_RECORDS SUPPLIED_
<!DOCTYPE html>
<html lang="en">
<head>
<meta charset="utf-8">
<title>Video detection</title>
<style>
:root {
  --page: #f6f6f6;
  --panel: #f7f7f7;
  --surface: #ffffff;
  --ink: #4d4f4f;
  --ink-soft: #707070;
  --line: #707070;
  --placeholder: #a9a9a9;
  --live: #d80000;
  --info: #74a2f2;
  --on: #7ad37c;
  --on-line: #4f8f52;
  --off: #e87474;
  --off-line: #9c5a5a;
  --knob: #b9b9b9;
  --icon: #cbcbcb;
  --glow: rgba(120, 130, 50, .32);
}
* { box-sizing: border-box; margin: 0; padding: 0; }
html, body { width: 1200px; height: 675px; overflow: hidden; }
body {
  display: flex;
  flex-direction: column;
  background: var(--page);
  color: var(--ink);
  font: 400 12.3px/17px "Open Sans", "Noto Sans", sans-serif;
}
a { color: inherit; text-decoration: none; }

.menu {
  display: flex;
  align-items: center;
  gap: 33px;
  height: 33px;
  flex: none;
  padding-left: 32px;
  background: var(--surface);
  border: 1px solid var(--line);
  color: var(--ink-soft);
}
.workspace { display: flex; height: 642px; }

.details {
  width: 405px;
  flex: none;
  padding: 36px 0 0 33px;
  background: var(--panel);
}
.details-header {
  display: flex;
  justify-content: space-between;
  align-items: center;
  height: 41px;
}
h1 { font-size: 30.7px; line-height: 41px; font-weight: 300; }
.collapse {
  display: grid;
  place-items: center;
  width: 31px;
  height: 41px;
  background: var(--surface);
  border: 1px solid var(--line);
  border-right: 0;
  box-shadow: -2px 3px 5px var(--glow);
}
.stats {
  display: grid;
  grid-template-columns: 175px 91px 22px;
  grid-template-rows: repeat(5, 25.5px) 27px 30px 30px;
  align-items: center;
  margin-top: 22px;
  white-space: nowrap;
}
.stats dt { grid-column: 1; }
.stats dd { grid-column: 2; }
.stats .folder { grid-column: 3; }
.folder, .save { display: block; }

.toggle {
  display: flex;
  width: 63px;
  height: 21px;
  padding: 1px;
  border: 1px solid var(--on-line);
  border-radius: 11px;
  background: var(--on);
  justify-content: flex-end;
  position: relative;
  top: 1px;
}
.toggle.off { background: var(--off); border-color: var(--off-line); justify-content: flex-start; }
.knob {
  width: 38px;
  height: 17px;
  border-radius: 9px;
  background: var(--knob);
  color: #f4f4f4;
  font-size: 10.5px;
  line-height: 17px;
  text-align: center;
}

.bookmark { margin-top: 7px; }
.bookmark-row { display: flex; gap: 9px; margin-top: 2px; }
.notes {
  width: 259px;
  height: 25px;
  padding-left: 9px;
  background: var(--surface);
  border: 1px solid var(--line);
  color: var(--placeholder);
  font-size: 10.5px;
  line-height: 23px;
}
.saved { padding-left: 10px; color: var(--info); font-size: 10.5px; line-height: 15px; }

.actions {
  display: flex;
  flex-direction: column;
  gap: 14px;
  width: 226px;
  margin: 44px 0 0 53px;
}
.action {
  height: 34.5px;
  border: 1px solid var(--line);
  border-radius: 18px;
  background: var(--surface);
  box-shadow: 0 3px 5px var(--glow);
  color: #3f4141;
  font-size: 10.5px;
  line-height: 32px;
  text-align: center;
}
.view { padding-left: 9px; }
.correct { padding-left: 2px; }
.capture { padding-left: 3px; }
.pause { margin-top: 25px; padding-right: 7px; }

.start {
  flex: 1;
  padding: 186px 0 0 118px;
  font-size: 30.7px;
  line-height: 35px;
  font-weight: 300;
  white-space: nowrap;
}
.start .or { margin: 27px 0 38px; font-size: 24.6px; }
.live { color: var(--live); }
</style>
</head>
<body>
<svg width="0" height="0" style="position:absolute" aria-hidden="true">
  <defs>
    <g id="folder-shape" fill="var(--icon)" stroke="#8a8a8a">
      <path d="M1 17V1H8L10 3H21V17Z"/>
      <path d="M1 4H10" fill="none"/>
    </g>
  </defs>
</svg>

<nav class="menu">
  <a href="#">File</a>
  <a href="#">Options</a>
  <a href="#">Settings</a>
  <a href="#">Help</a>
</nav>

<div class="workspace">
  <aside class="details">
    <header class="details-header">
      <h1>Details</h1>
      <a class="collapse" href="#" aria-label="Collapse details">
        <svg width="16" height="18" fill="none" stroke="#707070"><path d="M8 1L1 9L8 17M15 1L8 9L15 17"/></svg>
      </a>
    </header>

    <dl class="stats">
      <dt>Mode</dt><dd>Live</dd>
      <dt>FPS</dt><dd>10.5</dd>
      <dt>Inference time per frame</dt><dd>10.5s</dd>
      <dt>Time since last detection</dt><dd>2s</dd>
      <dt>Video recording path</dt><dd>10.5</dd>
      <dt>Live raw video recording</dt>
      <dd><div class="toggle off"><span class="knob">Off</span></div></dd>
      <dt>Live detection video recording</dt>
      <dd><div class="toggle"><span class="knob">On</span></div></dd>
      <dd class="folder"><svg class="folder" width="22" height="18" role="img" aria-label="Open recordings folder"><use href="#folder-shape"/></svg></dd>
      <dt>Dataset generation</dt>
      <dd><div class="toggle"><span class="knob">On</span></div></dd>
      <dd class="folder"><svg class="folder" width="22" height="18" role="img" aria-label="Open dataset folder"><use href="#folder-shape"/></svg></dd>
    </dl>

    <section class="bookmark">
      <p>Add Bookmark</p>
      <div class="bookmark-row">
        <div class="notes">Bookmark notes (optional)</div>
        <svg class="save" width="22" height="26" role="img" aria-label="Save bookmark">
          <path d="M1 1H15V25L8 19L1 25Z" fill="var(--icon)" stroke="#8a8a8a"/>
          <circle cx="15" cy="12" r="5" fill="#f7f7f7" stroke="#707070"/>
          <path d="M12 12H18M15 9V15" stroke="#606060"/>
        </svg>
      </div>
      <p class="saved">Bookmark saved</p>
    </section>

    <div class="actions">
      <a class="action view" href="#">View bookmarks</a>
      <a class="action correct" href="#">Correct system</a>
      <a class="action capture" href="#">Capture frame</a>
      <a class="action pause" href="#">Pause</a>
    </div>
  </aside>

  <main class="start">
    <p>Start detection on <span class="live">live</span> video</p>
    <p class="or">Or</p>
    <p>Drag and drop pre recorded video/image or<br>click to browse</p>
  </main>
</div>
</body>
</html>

_TASK REQUIREMENTS_
Would you output the full listing exactly as given?

_TASK ANSWER_
<!DOCTYPE html>
<html lang="en">
<head>
<meta charset="utf-8">
<title>Video detection</title>
<style>
:root {
  --page: #f6f6f6;
  --panel: #f7f7f7;
  --surface: #ffffff;
  --ink: #4d4f4f;
  --ink-soft: #707070;
  --line: #707070;
  --placeholder: #a9a9a9;
  --live: #d80000;
  --info: #74a2f2;
  --on: #7ad37c;
  --on-line: #4f8f52;
  --off: #e87474;
  --off-line: #9c5a5a;
  --knob: #b9b9b9;
  --icon: #cbcbcb;
  --glow: rgba(120, 130, 50, .32);
}
* { box-sizing: border-box; margin: 0; padding: 0; }
html, body { width: 1200px; height: 675px; overflow: hidden; }
body {
  display: flex;
  flex-direction: column;
  background: var(--page);
  color: var(--ink);
  font: 400 12.3px/17px "Open Sans", "Noto Sans", sans-serif;
}
a { color: inherit; text-decoration: none; }

.menu {
  display: flex;
  align-items: center;
  gap: 33px;
  height: 33px;
  flex: none;
  padding-left: 32px;
  background: var(--surface);
  border: 1px solid var(--line);
  color: var(--ink-soft);
}
.workspace { display: flex; height: 642px; }

.details {
  width: 405px;
  flex: none;
  padding: 36px 0 0 33px;
  background: var(--panel);
}
.details-header {
  display: flex;
  justify-content: space-between;
  align-items: center;
  height: 41px;
}
h1 { font-size: 30.7px; line-height: 41px; font-weight: 300; }
.collapse {
  display: grid;
  place-items: center;
  width: 31px;
  height: 41px;
  background: var(--surface);
  border: 1px solid var(--line);
  border-right: 0;
  box-shadow: -2px 3px 5px var(--glow);
}
.stats {
  display: grid;
  grid-template-columns: 175px 91px 22px;
  grid-template-rows: repeat(5, 25.5px) 27px 30px 30px;
  align-items: center;
  margin-top: 22px;
  white-space: nowrap;
}
.stats dt { grid-column: 1; }
.stats dd { grid-column: 2; }
.stats .folder { grid-column: 3; }
.folder, .save { display: block; }

.toggle {
  display: flex;
  width: 63px;
  height: 21px;
  padding: 1px;
  border: 1px solid var(--on-line);
  border-radius: 11px;
  background: var(--on);
  justify-content: flex-end;
  position: relative;
  top: 1px;
}
.toggle.off { background: var(--off); border-color: var(--off-line); justify-content: flex-start; }
.knob {
  width: 38px;
  height: 17px;
  border-radius: 9px;
  background: var(--knob);
  color: #f4f4f4;
  font-size: 10.5px;
  line-height: 17px;
  text-align: center;
}

.bookmark { margin-top: 7px; }
.bookmark-row { display: flex; gap: 9px; margin-top: 2px; }
.notes {
  width: 259px;
  height: 25px;
  padding-left: 9px;
  background: var(--surface);
  border: 1px solid var(--line);
  color: var(--placeholder);
  font-size: 10.5px;
  line-height: 23px;
}
.saved { padding-left: 10px; color: var(--info); font-size: 10.5px; line-height: 15px; }

.actions {
  display: flex;
  flex-direction: column;
  gap: 14px;
  width: 226px;
  margin: 44px 0 0 53px;
}
.action {
  height: 34.5px;
  border: 1px solid var(--line);
  border-radius: 18px;
  background: var(--surface);
  box-shadow: 0 3px 5px var(--glow);
  color: #3f4141;
  font-size: 10.5px;
  line-height: 32px;
  text-align: center;
}
.view { padding-left: 9px; }
.correct { padding-left: 2px; }
.capture { padding-left: 3px; }
.pause { margin-top: 25px; padding-right: 7px; }

.start {
  flex: 1;
  padding: 186px 0 0 118px;
  font-size: 30.7px;
  line-height: 35px;
  font-weight: 300;
  white-space: nowrap;
}
.start .or { margin: 27px 0 38px; font-size: 24.6px; }
.live { color: var(--live); }
</style>
</head>
<body>
<svg width="0" height="0" style="position:absolute" aria-hidden="true">
  <defs>
    <g id="folder-shape" fill="var(--icon)" stroke="#8a8a8a">
      <path d="M1 17V1H8L10 3H21V17Z"/>
      <path d="M1 4H10" fill="none"/>
    </g>
  </defs>
</svg>

<nav class="menu">
  <a href="#">File</a>
  <a href="#">Options</a>
  <a href="#">Settings</a>
  <a href="#">Help</a>
</nav>

<div class="workspace">
  <aside class="details">
    <header class="details-header">
      <h1>Details</h1>
      <a class="collapse" href="#" aria-label="Collapse details">
        <svg width="16" height="18" fill="none" stroke="#707070"><path d="M8 1L1 9L8 17M15 1L8 9L15 17"/></svg>
      </a>
    </header>

    <dl class="stats">
      <dt>Mode</dt><dd>Live</dd>
      <dt>FPS</dt><dd>10.5</dd>
      <dt>Inference time per frame</dt><dd>10.5s</dd>
      <dt>Time since last detection</dt><dd>2s</dd>
      <dt>Video recording path</dt><dd>10.5</dd>
      <dt>Live raw video recording</dt>
      <dd><div class="toggle off"><span class="knob">Off</span></div></dd>
      <dt>Live detection video recording</dt>
      <dd><div class="toggle"><span class="knob">On</span></div></dd>
      <dd class="folder"><svg class="folder" width="22" height="18" role="img" aria-label="Open recordings folder"><use href="#folder-shape"/></svg></dd>
      <dt>Dataset generation</dt>
      <dd><div class="toggle"><span class="knob">On</span></div></dd>
      <dd class="folder"><svg class="folder" width="22" height="18" role="img" aria-label="Open dataset folder"><use href="#folder-shape"/></svg></dd>
    </dl>

    <section class="bookmark">
      <p>Add Bookmark</p>
      <div class="bookmark-row">
        <div class="notes">Bookmark notes (optional)</div>
        <svg class="save" width="22" height="26" role="img" aria-label="Save bookmark">
          <path d="M1 1H15V25L8 19L1 25Z" fill="var(--icon)" stroke="#8a8a8a"/>
          <circle cx="15" cy="12" r="5" fill="#f7f7f7" stroke="#707070"/>
          <path d="M12 12H18M15 9V15" stroke="#606060"/>
        </svg>
      </div>
      <p class="saved">Bookmark saved</p>
    </section>

    <div class="actions">
      <a class="action view" href="#">View bookmarks</a>
      <a class="action correct" href="#">Correct system</a>
      <a class="action capture" href="#">Capture frame</a>
      <a class="action pause" href="#">Pause</a>
    </div>
  </aside>

  <main class="start">
    <p>Start detection on <span class="live">live</span> video</p>
    <p class="or">Or</p>
    <p>Drag and drop pre recorded video/image or<br>click to browse</p>
  </main>
</div>
</body>
</html>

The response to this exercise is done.